╭─ EXTRACTED RECORDS

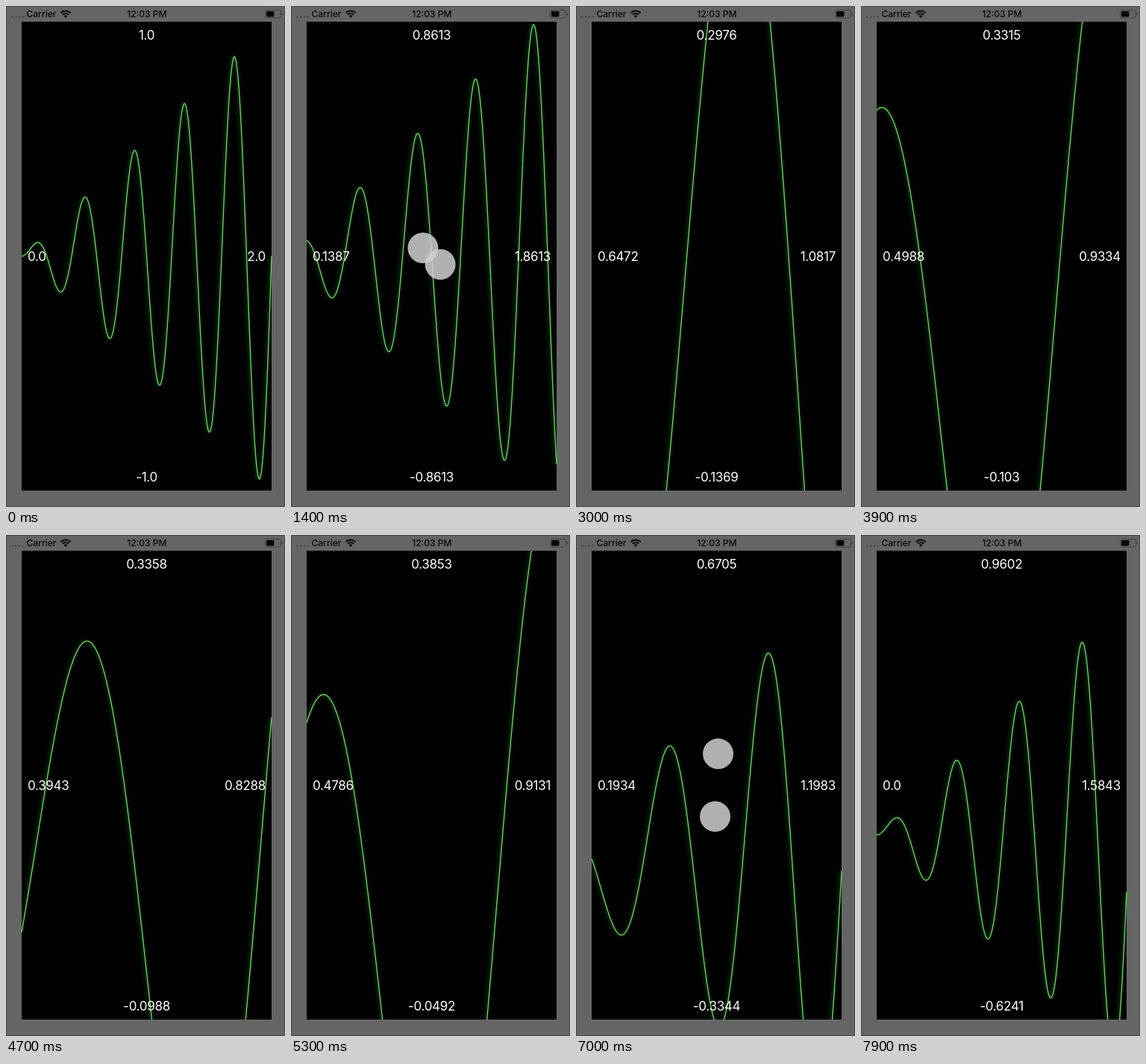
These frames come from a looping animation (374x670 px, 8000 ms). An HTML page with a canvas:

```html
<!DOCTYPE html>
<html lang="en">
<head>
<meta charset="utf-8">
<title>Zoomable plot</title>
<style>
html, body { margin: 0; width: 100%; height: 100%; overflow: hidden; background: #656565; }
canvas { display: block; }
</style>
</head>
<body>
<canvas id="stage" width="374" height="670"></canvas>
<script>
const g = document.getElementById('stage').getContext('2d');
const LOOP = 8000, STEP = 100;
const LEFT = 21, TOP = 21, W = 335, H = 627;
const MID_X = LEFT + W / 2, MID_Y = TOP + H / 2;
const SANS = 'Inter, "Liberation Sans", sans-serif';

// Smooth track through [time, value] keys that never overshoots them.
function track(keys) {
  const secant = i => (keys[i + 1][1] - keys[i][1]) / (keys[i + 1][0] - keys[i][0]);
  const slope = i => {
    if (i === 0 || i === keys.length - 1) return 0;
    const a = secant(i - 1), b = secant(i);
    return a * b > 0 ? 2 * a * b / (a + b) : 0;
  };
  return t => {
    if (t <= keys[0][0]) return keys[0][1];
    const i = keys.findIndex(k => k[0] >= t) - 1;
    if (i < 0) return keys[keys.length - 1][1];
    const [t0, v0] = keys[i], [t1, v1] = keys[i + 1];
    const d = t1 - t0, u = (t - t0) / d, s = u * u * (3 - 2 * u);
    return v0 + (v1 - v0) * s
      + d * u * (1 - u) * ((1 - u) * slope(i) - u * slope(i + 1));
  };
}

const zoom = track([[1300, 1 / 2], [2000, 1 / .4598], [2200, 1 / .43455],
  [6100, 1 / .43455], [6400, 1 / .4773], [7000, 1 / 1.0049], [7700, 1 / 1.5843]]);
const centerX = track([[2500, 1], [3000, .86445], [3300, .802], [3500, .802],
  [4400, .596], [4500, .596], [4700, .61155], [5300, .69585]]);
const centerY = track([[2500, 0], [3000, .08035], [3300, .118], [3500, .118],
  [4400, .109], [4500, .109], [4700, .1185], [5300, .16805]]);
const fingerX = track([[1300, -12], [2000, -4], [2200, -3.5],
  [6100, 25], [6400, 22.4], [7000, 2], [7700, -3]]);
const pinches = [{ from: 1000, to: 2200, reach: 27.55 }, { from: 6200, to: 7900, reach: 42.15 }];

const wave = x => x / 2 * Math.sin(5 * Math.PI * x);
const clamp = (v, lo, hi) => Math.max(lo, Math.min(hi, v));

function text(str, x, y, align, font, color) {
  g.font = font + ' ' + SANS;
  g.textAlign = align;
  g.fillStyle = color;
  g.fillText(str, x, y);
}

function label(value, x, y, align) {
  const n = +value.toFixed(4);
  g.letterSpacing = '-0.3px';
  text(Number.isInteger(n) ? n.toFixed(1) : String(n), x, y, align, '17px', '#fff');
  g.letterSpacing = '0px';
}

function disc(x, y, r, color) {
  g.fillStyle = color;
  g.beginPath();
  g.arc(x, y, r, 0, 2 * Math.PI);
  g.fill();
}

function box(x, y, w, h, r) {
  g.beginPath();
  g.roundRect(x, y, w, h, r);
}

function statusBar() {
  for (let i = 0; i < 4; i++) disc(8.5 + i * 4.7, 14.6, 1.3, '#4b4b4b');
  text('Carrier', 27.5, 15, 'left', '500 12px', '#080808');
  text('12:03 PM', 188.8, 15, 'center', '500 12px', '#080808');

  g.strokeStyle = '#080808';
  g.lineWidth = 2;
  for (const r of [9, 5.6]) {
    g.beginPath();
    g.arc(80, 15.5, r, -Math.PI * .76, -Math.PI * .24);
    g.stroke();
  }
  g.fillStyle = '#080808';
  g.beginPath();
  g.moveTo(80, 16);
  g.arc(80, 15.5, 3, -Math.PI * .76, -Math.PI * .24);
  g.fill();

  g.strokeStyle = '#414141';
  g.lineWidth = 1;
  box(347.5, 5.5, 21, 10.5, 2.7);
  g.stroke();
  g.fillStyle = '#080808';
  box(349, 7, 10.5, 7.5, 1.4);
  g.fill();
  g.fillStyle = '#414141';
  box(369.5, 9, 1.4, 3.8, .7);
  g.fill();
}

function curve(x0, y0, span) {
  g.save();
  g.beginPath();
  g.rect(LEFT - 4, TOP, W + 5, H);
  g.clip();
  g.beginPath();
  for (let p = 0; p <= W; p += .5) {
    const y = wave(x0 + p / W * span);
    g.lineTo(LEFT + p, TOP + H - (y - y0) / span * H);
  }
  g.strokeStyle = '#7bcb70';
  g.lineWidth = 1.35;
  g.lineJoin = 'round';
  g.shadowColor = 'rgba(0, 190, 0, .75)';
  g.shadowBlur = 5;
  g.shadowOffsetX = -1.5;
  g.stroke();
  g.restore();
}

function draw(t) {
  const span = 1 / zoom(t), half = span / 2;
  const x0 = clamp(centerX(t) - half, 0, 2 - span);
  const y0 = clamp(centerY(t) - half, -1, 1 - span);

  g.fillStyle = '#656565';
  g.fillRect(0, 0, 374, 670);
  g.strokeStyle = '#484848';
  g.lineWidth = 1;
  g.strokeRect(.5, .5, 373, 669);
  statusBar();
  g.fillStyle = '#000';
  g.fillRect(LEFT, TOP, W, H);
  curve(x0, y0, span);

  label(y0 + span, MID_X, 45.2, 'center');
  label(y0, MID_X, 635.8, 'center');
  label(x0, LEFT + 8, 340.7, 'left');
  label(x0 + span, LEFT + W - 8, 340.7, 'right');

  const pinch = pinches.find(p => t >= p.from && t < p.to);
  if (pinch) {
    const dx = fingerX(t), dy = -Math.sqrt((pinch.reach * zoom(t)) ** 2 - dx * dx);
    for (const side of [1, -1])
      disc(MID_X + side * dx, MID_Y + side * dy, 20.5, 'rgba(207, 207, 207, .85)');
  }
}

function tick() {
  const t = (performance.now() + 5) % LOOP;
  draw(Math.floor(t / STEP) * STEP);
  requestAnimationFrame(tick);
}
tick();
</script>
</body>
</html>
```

╰─

■ **WHAT YOU WILL DO**
Images in the records should not be copied. Repeat all the rest exactly.

■ **WRITTEN RESPONSE**
These frames come from a looping animation (374x670 px, 8000 ms). An HTML page with a canvas:

```html
<!DOCTYPE html>
<html lang="en">
<head>
<meta charset="utf-8">
<title>Zoomable plot</title>
<style>
html, body { margin: 0; width: 100%; height: 100%; overflow: hidden; background: #656565; }
canvas { display: block; }
</style>
</head>
<body>
<canvas id="stage" width="374" height="670"></canvas>
<script>
const g = document.getElementById('stage').getContext('2d');
const LOOP = 8000, STEP = 100;
const LEFT = 21, TOP = 21, W = 335, H = 627;
const MID_X = LEFT + W / 2, MID_Y = TOP + H / 2;
const SANS = 'Inter, "Liberation Sans", sans-serif';

// Smooth track through [time, value] keys that never overshoots them.
function track(keys) {
  const secant = i => (keys[i + 1][1] - keys[i][1]) / (keys[i + 1][0] - keys[i][0]);
  const slope = i => {
    if (i === 0 || i === keys.length - 1) return 0;
    const a = secant(i - 1), b = secant(i);
    return a * b > 0 ? 2 * a * b / (a + b) : 0;
  };
  return t => {
    if (t <= keys[0][0]) return keys[0][1];
    const i = keys.findIndex(k => k[0] >= t) - 1;
    if (i < 0) return keys[keys.length - 1][1];
    const [t0, v0] = keys[i], [t1, v1] = keys[i + 1];
    const d = t1 - t0, u = (t - t0) / d, s = u * u * (3 - 2 * u);
    return v0 + (v1 - v0) * s
      + d * u * (1 - u) * ((1 - u) * slope(i) - u * slope(i + 1));
  };
}

const zoom = track([[1300, 1 / 2], [2000, 1 / .4598], [2200, 1 / .43455],
  [6100, 1 / .43455], [6400, 1 / .4773], [7000, 1 / 1.0049], [7700, 1 / 1.5843]]);
const centerX = track([[2500, 1], [3000, .86445], [3300, .802], [3500, .802],
  [4400, .596], [4500, .596], [4700, .61155], [5300, .69585]]);
const centerY = track([[2500, 0], [3000, .08035], [3300, .118], [3500, .118],
  [4400, .109], [4500, .109], [4700, .1185], [5300, .16805]]);
const fingerX = track([[1300, -12], [2000, -4], [2200, -3.5],
  [6100, 25], [6400, 22.4], [7000, 2], [7700, -3]]);
const pinches = [{ from: 1000, to: 2200, reach: 27.55 }, { from: 6200, to: 7900, reach: 42.15 }];

const wave = x => x / 2 * Math.sin(5 * Math.PI * x);
const clamp = (v, lo, hi) => Math.max(lo, Math.min(hi, v));

function text(str, x, y, align, font, color) {
  g.font = font + ' ' + SANS;
  g.textAlign = align;
  g.fillStyle = color;
  g.fillText(str, x, y);
}

function label(value, x, y, align) {
  const n = +value.toFixed(4);
  g.letterSpacing = '-0.3px';
  text(Number.isInteger(n) ? n.toFixed(1) : String(n), x, y, align, '17px', '#fff');
  g.letterSpacing = '0px';
}

function disc(x, y, r, color) {
  g.fillStyle = color;
  g.beginPath();
  g.arc(x, y, r, 0, 2 * Math.PI);
  g.fill();
}

function box(x, y, w, h, r) {
  g.beginPath();
  g.roundRect(x, y, w, h, r);
}

function statusBar() {
  for (let i = 0; i < 4; i++) disc(8.5 + i * 4.7, 14.6, 1.3, '#4b4b4b');
  text('Carrier', 27.5, 15, 'left', '500 12px', '#080808');
  text('12:03 PM', 188.8, 15, 'center', '500 12px', '#080808');

  g.strokeStyle = '#080808';
  g.lineWidth = 2;
  for (const r of [9, 5.6]) {
    g.beginPath();
    g.arc(80, 15.5, r, -Math.PI * .76, -Math.PI * .24);
    g.stroke();
  }
  g.fillStyle = '#080808';
  g.beginPath();
  g.moveTo(80, 16);
  g.arc(80, 15.5, 3, -Math.PI * .76, -Math.PI * .24);
  g.fill();

  g.strokeStyle = '#414141';
  g.lineWidth = 1;
  box(347.5, 5.5, 21, 10.5, 2.7);
  g.stroke();
  g.fillStyle = '#080808';
  box(349, 7, 10.5, 7.5, 1.4);
  g.fill();
  g.fillStyle = '#414141';
  box(369.5, 9, 1.4, 3.8, .7);
  g.fill();
}

function curve(x0, y0, span) {
  g.save();
  g.beginPath();
  g.rect(LEFT - 4, TOP, W + 5, H);
  g.clip();
  g.beginPath();
  for (let p = 0; p <= W; p += .5) {
    const y = wave(x0 + p / W * span);
    g.lineTo(LEFT + p, TOP + H - (y - y0) / span * H);
  }
  g.strokeStyle = '#7bcb70';
  g.lineWidth = 1.35;
  g.lineJoin = 'round';
  g.shadowColor = 'rgba(0, 190, 0, .75)';
  g.shadowBlur = 5;
  g.shadowOffsetX = -1.5;
  g.stroke();
  g.restore();
}

function draw(t) {
  const span = 1 / zoom(t), half = span / 2;
  const x0 = clamp(centerX(t) - half, 0, 2 - span);
  const y0 = clamp(centerY(t) - half, -1, 1 - span);

  g.fillStyle = '#656565';
  g.fillRect(0, 0, 374, 670);
  g.strokeStyle = '#484848';
  g.lineWidth = 1;
  g.strokeRect(.5, .5, 373, 669);
  statusBar();
  g.fillStyle = '#000';
  g.fillRect(LEFT, TOP, W, H);
  curve(x0, y0, span);

  label(y0 + span, MID_X, 45.2, 'center');
  label(y0, MID_X, 635.8, 'center');
  label(x0, LEFT + 8, 340.7, 'left');
  label(x0 + span, LEFT + W - 8, 340.7, 'right');

  const pinch = pinches.find(p => t >= p.from && t < p.to);
  if (pinch) {
    const dx = fingerX(t), dy = -Math.sqrt((pinch.reach * zoom(t)) ** 2 - dx * dx);
    for (const side of [1, -1])
      disc(MID_X + side * dx, MID_Y + side * dy, 20.5, 'rgba(207, 207, 207, .85)');
  }
}

function tick() {
  const t = (performance.now() + 5) % LOOP;
  draw(Math.floor(t / STEP) * STEP);
  requestAnimationFrame(tick);
}
tick();
</script>
</body>
</html>
```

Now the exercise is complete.